[WHAT NEEDS TO BE DONE]:
Copy out all lines from the material that contain the string "label".

-- LISTED RECORDS follows --

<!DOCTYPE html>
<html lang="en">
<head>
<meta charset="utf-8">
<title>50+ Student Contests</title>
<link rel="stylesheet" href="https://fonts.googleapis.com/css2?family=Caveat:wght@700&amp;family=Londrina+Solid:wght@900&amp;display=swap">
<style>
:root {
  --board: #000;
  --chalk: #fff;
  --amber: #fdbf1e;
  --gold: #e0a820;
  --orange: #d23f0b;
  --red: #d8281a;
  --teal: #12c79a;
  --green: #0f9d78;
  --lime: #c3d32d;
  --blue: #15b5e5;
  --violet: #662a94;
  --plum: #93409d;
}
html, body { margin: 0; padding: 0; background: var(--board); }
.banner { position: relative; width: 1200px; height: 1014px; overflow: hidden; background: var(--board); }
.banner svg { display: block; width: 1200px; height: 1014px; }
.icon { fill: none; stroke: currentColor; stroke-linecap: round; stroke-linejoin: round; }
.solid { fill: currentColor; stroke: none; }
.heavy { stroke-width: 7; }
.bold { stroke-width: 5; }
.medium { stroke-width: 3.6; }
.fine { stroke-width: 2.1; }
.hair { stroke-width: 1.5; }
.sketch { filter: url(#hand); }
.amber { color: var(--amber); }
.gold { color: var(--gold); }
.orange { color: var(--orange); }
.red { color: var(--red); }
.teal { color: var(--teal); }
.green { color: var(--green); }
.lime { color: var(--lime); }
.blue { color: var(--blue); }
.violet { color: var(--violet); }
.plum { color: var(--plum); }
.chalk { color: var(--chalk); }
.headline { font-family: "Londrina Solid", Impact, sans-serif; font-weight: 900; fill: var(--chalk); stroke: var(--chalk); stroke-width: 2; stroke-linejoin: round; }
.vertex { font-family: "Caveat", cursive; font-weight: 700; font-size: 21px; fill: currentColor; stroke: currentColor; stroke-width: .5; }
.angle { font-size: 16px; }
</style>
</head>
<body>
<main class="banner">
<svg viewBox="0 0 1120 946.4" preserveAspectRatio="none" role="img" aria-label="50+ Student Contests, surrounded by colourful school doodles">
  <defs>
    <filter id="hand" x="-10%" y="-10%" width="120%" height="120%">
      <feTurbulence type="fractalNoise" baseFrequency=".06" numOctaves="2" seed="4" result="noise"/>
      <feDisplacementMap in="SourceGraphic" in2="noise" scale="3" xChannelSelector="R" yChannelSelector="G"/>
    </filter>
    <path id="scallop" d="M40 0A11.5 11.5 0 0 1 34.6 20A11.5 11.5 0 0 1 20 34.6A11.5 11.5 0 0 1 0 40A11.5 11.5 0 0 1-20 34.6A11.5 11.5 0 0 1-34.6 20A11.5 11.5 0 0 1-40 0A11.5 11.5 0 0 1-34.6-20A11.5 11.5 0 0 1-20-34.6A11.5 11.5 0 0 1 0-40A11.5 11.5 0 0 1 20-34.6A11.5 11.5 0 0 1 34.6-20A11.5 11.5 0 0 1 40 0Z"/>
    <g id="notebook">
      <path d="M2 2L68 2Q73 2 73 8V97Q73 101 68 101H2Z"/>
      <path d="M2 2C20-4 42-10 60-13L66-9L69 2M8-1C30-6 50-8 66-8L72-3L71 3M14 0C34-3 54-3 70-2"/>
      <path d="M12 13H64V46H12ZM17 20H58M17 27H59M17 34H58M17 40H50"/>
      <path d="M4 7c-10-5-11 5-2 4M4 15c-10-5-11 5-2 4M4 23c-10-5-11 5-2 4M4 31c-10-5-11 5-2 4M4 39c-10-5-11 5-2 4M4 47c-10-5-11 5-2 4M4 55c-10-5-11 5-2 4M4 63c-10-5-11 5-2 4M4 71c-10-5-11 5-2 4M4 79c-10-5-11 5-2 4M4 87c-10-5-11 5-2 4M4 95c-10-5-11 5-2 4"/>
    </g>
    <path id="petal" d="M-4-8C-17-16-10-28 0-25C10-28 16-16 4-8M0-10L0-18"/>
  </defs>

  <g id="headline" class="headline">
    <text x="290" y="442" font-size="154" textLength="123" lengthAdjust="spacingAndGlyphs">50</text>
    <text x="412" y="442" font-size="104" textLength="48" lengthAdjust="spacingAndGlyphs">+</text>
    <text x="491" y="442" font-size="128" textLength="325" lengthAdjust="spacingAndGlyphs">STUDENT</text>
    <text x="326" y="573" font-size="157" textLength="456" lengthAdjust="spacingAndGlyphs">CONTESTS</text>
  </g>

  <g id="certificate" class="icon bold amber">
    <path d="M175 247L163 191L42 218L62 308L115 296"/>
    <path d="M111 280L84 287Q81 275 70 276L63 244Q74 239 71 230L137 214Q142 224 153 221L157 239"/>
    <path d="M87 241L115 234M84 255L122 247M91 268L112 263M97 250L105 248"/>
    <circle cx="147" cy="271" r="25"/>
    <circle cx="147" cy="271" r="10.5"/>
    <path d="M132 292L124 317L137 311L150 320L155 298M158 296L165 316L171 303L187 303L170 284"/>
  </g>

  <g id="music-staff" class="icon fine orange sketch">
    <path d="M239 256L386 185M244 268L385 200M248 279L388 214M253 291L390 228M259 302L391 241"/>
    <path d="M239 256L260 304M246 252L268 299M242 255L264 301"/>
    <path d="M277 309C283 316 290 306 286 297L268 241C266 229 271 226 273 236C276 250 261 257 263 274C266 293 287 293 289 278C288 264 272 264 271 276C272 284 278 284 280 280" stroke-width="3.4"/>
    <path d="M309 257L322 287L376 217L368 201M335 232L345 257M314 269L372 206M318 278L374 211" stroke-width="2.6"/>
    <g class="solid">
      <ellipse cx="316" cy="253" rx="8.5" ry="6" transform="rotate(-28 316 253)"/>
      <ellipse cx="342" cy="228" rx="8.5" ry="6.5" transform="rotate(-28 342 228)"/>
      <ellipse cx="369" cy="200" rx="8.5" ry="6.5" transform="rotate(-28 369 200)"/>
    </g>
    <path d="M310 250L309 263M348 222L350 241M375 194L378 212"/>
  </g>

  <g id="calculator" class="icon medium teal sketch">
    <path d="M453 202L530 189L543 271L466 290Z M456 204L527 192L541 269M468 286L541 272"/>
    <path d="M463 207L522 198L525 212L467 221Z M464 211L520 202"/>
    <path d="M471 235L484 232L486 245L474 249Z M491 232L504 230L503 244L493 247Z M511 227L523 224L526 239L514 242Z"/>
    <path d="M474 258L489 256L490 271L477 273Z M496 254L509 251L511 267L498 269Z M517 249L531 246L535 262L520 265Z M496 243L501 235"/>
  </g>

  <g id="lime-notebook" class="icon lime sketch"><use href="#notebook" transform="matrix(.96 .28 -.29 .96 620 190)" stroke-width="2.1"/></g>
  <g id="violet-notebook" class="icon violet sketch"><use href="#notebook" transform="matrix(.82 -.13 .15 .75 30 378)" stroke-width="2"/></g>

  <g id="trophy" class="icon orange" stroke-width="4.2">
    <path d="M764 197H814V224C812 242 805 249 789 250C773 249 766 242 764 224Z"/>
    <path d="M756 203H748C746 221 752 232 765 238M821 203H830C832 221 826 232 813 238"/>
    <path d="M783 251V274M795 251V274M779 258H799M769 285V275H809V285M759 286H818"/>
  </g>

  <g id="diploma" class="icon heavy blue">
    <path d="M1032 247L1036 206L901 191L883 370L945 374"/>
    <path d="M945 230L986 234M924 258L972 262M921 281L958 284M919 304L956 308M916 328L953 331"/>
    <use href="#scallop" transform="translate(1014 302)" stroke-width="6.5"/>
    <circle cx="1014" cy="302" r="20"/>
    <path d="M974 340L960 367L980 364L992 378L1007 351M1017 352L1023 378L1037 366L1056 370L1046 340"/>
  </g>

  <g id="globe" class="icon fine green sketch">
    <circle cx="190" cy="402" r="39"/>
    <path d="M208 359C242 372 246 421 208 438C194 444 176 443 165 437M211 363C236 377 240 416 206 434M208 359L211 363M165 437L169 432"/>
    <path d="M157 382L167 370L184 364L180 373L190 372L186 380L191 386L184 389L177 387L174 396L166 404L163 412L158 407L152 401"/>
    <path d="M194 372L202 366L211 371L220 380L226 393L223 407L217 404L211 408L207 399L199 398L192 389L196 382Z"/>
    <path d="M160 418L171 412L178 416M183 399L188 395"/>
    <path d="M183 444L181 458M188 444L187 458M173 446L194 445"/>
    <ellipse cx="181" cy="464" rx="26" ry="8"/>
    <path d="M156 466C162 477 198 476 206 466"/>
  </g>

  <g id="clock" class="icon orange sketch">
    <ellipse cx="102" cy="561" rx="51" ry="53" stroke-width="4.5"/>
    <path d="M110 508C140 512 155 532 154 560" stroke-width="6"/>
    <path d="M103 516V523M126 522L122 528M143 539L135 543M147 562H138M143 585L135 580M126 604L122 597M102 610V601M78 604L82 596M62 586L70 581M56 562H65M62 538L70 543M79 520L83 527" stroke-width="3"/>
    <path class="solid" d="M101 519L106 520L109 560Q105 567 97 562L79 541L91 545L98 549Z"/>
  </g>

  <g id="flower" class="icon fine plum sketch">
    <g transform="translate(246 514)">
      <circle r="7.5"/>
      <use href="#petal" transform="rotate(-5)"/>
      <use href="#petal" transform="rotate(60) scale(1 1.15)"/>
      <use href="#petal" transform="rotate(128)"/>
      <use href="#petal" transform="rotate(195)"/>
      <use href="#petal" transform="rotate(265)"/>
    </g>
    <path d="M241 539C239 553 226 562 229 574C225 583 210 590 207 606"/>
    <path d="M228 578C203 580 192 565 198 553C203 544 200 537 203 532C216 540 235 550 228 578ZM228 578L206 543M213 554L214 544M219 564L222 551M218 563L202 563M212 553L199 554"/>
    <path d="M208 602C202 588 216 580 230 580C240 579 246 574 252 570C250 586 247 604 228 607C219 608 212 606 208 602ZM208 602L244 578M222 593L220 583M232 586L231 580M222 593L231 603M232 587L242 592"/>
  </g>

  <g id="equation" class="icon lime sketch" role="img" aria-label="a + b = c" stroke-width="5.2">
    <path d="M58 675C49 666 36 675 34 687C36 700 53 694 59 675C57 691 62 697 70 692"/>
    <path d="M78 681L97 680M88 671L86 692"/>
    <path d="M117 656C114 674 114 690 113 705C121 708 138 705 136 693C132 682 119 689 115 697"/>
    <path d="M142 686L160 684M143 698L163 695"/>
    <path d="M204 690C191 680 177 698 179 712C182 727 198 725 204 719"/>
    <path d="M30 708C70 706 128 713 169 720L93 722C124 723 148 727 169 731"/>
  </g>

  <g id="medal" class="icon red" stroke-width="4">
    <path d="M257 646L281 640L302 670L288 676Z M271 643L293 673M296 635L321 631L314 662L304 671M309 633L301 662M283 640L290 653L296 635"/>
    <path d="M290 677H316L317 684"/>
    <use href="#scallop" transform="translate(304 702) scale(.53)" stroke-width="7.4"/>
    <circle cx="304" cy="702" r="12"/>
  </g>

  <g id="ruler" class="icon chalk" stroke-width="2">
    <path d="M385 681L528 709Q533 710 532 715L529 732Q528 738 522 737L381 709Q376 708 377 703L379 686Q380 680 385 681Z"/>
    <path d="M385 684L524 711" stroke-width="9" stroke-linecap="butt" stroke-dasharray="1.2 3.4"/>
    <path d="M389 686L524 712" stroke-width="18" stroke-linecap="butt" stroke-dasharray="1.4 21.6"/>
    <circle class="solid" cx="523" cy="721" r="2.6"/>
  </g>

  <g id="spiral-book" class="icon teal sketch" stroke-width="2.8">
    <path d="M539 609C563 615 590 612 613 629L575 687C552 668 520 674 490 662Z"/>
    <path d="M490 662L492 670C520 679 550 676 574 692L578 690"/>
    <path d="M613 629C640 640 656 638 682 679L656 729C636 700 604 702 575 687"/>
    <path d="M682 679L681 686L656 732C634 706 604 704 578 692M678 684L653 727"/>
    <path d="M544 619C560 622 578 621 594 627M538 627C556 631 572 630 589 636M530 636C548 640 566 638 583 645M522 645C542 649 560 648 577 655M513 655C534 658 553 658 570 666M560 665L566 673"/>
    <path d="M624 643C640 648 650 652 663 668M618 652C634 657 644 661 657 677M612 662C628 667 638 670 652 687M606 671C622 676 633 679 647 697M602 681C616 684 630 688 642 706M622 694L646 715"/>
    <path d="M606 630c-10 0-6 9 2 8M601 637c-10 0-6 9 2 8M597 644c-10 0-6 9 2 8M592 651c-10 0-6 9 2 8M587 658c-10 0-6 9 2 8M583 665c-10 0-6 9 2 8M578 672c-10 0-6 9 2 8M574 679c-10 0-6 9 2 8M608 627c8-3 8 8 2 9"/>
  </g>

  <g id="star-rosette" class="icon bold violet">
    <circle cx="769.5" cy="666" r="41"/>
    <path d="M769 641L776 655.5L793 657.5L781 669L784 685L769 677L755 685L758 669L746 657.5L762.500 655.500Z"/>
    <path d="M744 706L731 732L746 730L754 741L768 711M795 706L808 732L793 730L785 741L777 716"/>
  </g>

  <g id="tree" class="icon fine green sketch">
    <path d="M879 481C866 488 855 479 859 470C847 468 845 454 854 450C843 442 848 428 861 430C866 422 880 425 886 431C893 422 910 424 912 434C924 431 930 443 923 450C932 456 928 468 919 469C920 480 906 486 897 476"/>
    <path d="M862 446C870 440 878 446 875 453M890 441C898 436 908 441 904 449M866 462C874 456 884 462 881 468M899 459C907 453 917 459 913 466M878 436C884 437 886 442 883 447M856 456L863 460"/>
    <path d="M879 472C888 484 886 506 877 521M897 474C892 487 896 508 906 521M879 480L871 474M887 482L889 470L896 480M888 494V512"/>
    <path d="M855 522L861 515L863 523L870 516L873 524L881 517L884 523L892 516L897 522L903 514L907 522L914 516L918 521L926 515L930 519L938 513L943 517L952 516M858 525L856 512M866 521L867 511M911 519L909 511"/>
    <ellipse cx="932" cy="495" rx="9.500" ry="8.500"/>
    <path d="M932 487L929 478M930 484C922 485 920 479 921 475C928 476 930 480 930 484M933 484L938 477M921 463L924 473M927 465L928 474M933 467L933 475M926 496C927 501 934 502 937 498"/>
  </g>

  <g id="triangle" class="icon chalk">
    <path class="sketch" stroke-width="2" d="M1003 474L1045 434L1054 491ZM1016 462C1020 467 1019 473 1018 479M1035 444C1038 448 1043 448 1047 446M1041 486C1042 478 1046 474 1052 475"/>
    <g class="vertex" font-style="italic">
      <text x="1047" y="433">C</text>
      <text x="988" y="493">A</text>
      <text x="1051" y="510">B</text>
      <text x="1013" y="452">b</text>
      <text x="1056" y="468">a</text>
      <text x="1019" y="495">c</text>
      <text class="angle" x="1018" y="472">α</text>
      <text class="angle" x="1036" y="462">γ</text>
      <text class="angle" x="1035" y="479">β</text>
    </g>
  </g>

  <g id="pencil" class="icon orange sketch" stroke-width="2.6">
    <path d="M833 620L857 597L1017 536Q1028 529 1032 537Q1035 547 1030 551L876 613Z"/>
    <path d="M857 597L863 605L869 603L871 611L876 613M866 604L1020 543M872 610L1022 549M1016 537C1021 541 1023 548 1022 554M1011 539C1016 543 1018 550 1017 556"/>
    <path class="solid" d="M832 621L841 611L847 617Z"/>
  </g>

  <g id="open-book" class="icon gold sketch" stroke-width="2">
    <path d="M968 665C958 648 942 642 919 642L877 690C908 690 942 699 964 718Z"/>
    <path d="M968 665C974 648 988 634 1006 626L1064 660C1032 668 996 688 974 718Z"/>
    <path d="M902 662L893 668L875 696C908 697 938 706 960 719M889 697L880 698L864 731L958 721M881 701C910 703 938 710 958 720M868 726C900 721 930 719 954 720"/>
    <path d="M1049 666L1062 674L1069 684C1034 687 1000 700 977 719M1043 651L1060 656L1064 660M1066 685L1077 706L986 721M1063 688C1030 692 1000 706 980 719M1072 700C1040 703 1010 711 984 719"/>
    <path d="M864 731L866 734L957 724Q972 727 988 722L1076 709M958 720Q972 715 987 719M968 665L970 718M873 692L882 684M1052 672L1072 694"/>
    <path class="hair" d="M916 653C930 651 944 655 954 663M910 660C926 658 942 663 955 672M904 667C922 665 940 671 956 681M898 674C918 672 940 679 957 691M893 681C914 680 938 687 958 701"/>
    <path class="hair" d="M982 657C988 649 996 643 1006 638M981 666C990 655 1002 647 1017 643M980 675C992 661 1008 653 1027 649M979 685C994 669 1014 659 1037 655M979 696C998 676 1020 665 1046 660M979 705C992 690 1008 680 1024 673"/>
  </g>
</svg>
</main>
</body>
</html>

-- LISTED RECORDS concluded --

[RESULT OF THE EXERCISE]:
<svg viewBox="0 0 1120 946.4" preserveAspectRatio="none" role="img" aria-label="50+ Student Contests, surrounded by colourful school doodles">
  <g id="equation" class="icon lime sketch" role="img" aria-label="a + b = c" stroke-width="5.2">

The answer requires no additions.